Insurer can’t deny claim on grounds of delayed filing, says Supreme Court.
NEW DELHI: The Supreme Court has ruled that insurance claims cannot be denied to a person merely on the grounds of delay in filing the claim, holding that "mechanical" denials on technical bases will cause people to lose confidence in the industry.
A bench of Justice R K Agrawal and Justice S Abdul Nazeer set aside the verdicts of various consumer courts, including the National Consumer Disputes Redressal Commission (NCDRC), which had ruled that insurance companies could deny the benefit of cover for delay in filing the claims.
The SC directed Reliance General Insurance Company to pay Rs 8.35 lakh to a Hisar-based customer whose insured truck was stolen but his claim rejected on the grounds of delay in filing it.

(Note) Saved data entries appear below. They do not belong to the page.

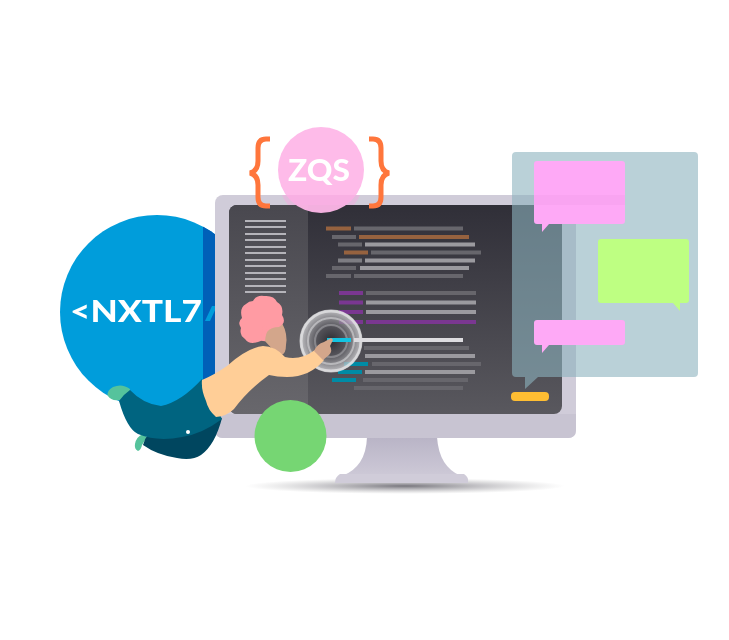
<!DOCTYPE html>
<html lang="en">
<head>
<meta charset="utf-8">
<title>Web coding illustration</title>
<style>
:root{
  --paper:#fff; --frame:#d0ccd9; --sky:#009ddb; --deep:#0060b8;
  --pink:#fea9f6; --badge:#feb8e8; --lime:#beff82; --green:#76d673;
  --orange:#ff763c; --amber:#ffbe32; --glass:#8db2bf;
  --skin:#ffce97; --face:#d3a68b; --hair:#ff9ba3; --trouser:#006480; --trouser-dark:#00465f; --shoe:#55c39c;
  --grey:#67666c; --light:#9b9a9f; --brown:#96623f; --violet:#7a3791; --teal:#008ba5;
}
html,body{margin:0;background:var(--paper);overflow:hidden}
svg{display:block;width:729px;height:640px}
text{font-family:Lato,"Open Sans",sans-serif;font-weight:800;fill:#fff}
.code{fill:none;stroke-width:4}
.grey{stroke:var(--grey)} .light{stroke:var(--light)} .brown{stroke:var(--brown)}
.violet{stroke:var(--violet)} .teal{stroke:var(--teal)}
</style>
</head>
<body>
<svg viewBox="0 0 729 640" role="img" aria-label="A person flies toward a computer monitor and touches a line of code">
  <defs>
    <linearGradient id="screen-fill" x1="0" y1="0" x2="0" y2="1">
      <stop offset="0" stop-color="#302f38"/><stop offset="1" stop-color="#59585e"/>
    </linearGradient>
    <linearGradient id="sidebar-fill" x1="0" y1="0" x2="0" y2="1">
      <stop offset="0" stop-color="#49484f"/><stop offset="1" stop-color="#68676c"/>
    </linearGradient>
    <linearGradient id="stand-fill" x1="0" y1="0" x2="0" y2="1">
      <stop offset="0" stop-color="#b9b4c6"/><stop offset="1" stop-color="#cdc9d7"/>
    </linearGradient>
    <radialGradient id="shadow-fill">
      <stop offset="0" stop-color="#55535c" stop-opacity=".8"/><stop offset=".5" stop-color="#77757d" stop-opacity=".4"/><stop offset="1" stop-color="#999" stop-opacity="0"/>
    </radialGradient>
    <radialGradient id="touch-glow">
      <stop offset="0" stop-color="#26262c" stop-opacity=".9"/><stop offset=".45" stop-color="#55545a" stop-opacity=".7"/><stop offset="1" stop-color="#e4e4e6" stop-opacity=".75"/>
    </radialGradient>
    <clipPath id="screen-shape"><rect x="229" y="205" width="333" height="209" rx="8"/></clipPath>
    <clipPath id="disc-shape"><circle cx="157" cy="312" r="97"/></clipPath>
    <path id="brace" d="M270 139h-4q-8 0-8 9v13q0 10-8 12q8 2 8 12v12q0 9 8 9h4"/>
  </defs>

  <g id="markup-disc">
    <circle cx="157" cy="312" r="97" fill="var(--sky)"/>
    <g clip-path="url(#disc-shape)">
      <rect x="203" y="210" width="60" height="210" fill="var(--deep)"/>
      <path d="M205 321l7-15h5l-7 15z" fill="var(--sky)"/>
    </g>
    <text x="70" y="322" font-size="30" textLength="132" lengthAdjust="spacingAndGlyphs">&lt;NXTL7</text>
  </g>

  <g id="monitor">
    <ellipse cx="405" cy="486" rx="160" ry="8" fill="url(#shadow-fill)"/>
    <path d="M367 437h70q2 30 24 39H342q24-9 25-39z" fill="url(#stand-fill)"/>
    <path d="M340 474h124q5 3 4 9H335q0-6 5-9z" fill="var(--frame)"/>
    <rect x="215" y="195" width="361" height="243" rx="8" fill="var(--frame)"/>
    <path d="M215 414h361v16q0 8-8 8H223q-8 0-8-8z" fill="#c8c4d2"/>
    <g clip-path="url(#screen-shape)">
      <rect x="229" y="205" width="333" height="209" fill="url(#screen-fill)"/>
      <rect x="229" y="205" width="79" height="209" fill="url(#sidebar-fill)"/>
    </g>
    <path id="sidebar-lines" d="M245 221h41M245 227h41M245 234h41M245 240h41M245 247h41M245 253h41M245 260h41M245 266h41M245 273h41M245 279h41M245 286h41M245 292h41" fill="none" stroke="#b5b4ba" stroke-width="2"/>
    <g id="code-lines" class="code">
      <path class="grey" d="M354 228.500h109M332 237h24M338 244.500h24M371 252.500h110M332 268h24M326 276h25M354 276h109M366 293h110M364 348h105M372 364h109M363 380h105M354 388h109"/>
      <path class="light" d="M365 244.500h110M365 260.500h110M360 268h109M366 302.500h110M366 312h110M365 356h110M365 372h110"/>
      <path class="light" d="M338 260.500h24" opacity=".7"/>
      <path class="brown" d="M326 228.500h25M359 237h110M344 252.500h24"/>
      <path class="violet" d="M339 293h24M339 302.500h24M339 312h24M339 322h24M366 322h110"/>
      <path class="teal" d="M344 364h24M338 372h24M332 380h24"/>
      <path d="M354 340h109" stroke="#dddce0"/>
    </g>
    <rect x="511" y="392" width="38" height="9" rx="4" fill="var(--amber)"/>
  </g>

  <g id="chat">
    <path d="M516 152h178q4 0 4 4v217q0 4-4 4H538l-13 12v-12h-9q-4 0-4-4V156q0-4 4-4z" fill="var(--glass)" opacity=".6"/>
    <path d="M537 161h85q3 0 3 3v57q0 3-3 3h-73l-7 8v-8h-5q-3 0-3-3v-57q0-3 3-3z" fill="var(--pink)"/>
    <path d="M601 239h85q3 0 3 3v58q0 3-3 3h-6v8l-7-8h-72q-3 0-3-3v-58q0-3 3-3z" fill="var(--lime)"/>
    <path d="M537 320h85q3 0 3 3v19q0 3-3 3h-73l-7 8v-8h-5q-3 0-3-3v-19q0-3 3-3z" fill="var(--pink)"/>
    <path d="M534 195h91v10h-91z" fill="#f5a0ee" opacity=".5"/>
  </g>

  <g id="style-badge">
    <circle cx="321" cy="170" r="43" fill="var(--badge)" opacity=".95"/>
    <path d="M282 195h78q-2 5-6 10h-66q-4-5-6-10z" fill="#f5aadf" opacity=".5"/>
    <text x="288" y="181" font-size="31" textLength="62" lengthAdjust="spacingAndGlyphs">ZQS</text>
    <g fill="none" stroke="var(--orange)" stroke-width="5">
      <use href="#brace"/>
      <use href="#brace" transform="translate(639 0) scale(-1 1)"/>
    </g>
  </g>

  <circle id="green-ball" cx="290.500" cy="436" r="36" fill="var(--green)"/>

  <g id="touch-point">
    <circle cx="331" cy="341" r="31" fill="url(#touch-glow)"/>
    <g fill="none" stroke="#e8e8ea">
      <circle cx="331" cy="341" r="30" stroke-width="3" opacity=".7"/>
      <circle cx="331" cy="341" r="23" stroke-width="2" opacity=".5"/>
      <circle cx="331" cy="341" r="16" stroke-width="2" opacity=".3"/>
    </g>
    <path d="M327 340h24" stroke="#12c4e2" stroke-width="4"/>
    <path d="M354 340h108" stroke="#dddce0" stroke-width="4"/>
  </g>

  <g id="person">
    <path d="M143 434q-7 3-8 10q-1 5 3 7q3-1 4-6l5-8z" fill="var(--shoe)"/>
    <path d="M222 418q-7 27-21 37q-9 6-24 3q-20-3-34-13q2-7 6-12q20 1 38 0z" fill="var(--trouser-dark)"/>
    <path d="M130 389q-8-6-17-2q-7 4-5 9q3 5 11 4q5 6 10 2z" fill="var(--shoe)"/>
    <path d="M119 401q5-7 11-11q13 14 31 16q20-4 41-27l20 40q-20 15-40 18q-25 5-44-3q-11-5-19-33z" fill="var(--trouser)"/>
    <circle cx="188" cy="432" r="2" fill="#fff"/>
    <path d="M263 339l14 15q9 4 9-9q2-11-4-22l-14-3z" fill="var(--face)"/>
    <path d="M202 380q12-5 25-14q20-18 36-20q12 0 22 11q15 4 30-7l9 10q-14 17-37 17q-10 0-18-2q-21 15-35 34q-7 7-18 8q-8-7-10-16q-5-11-4-21z" fill="var(--skin)"/>
    <path d="M314 351q3-7 10-9l7-4q3 1 1 4l-2 4q3 5-1 9l-6 5z" fill="var(--face)"/>
    <path d="M253 301q3-6 11-5q10-1 13 6q7 4 5 13q5 8-3 12q-8 0-12 5q-2 8-9 10q-9 3-13-3q-6-4-4-11q-4-6 1-10q-3-10 4-14q3-3 7-3z" fill="var(--hair)"/>
    <path d="M264 326q2 3 0 7l-1 8" fill="none" stroke="var(--hair)" stroke-width="4"/>
  </g>
</svg>
</body>
</html>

"It is true that the owner has to intimate the insurer immediately after the theft of the vehicle. However, this condition should not bar settlement of genuine claims, particularly when the delay in intimation or submission of documents is due to unavoidable circumstances. The decision of the insurer to reject the claim has to be based on valid grounds. Rejection of the claims on purely technical grounds in a mechanical manner will result in loss of confidence of policyholders in the insurance industry," said Justice Nazeer, who wrote the judgment.
The verdict would bring big relief to people who fail to file insurance claims immediately after their vehicles are damaged in accidents or stolen.
The court said a practical approach had to be taken in such cases as it was common knowledge that a person who loses their vehicle might not straightaway go to the insurance company, and would first make efforts to trace it. "If the reason for delay... is satisfactorily explained, such a claim cannot be rejected on the ground of delay. It is also necessary to state here that it would not be fair and reasonable to reject genuine claims which had already been verified and found to be correct by the investigator. The condition regarding the delay shall not be a shelter to repudiate the insurance claims which have been otherwise proved to be genuine," the bench said.
The court emphasised that the Consumer Protection Act was meant to protect the interest of consumers and the law deserved "liberal construction". "This laudable object should not be forgotten while considering the claims made under the Act," it said.
In the case in question, the vehicle-owner had filed the claim eight days after his truck was stolen as he was busy trying to trace it. The insurance firm rejected his claim, saying he had violated a policy condition that made it mandatory for a policy-holder to inform the firm immediately after any accidental loss or damage to the vehicle.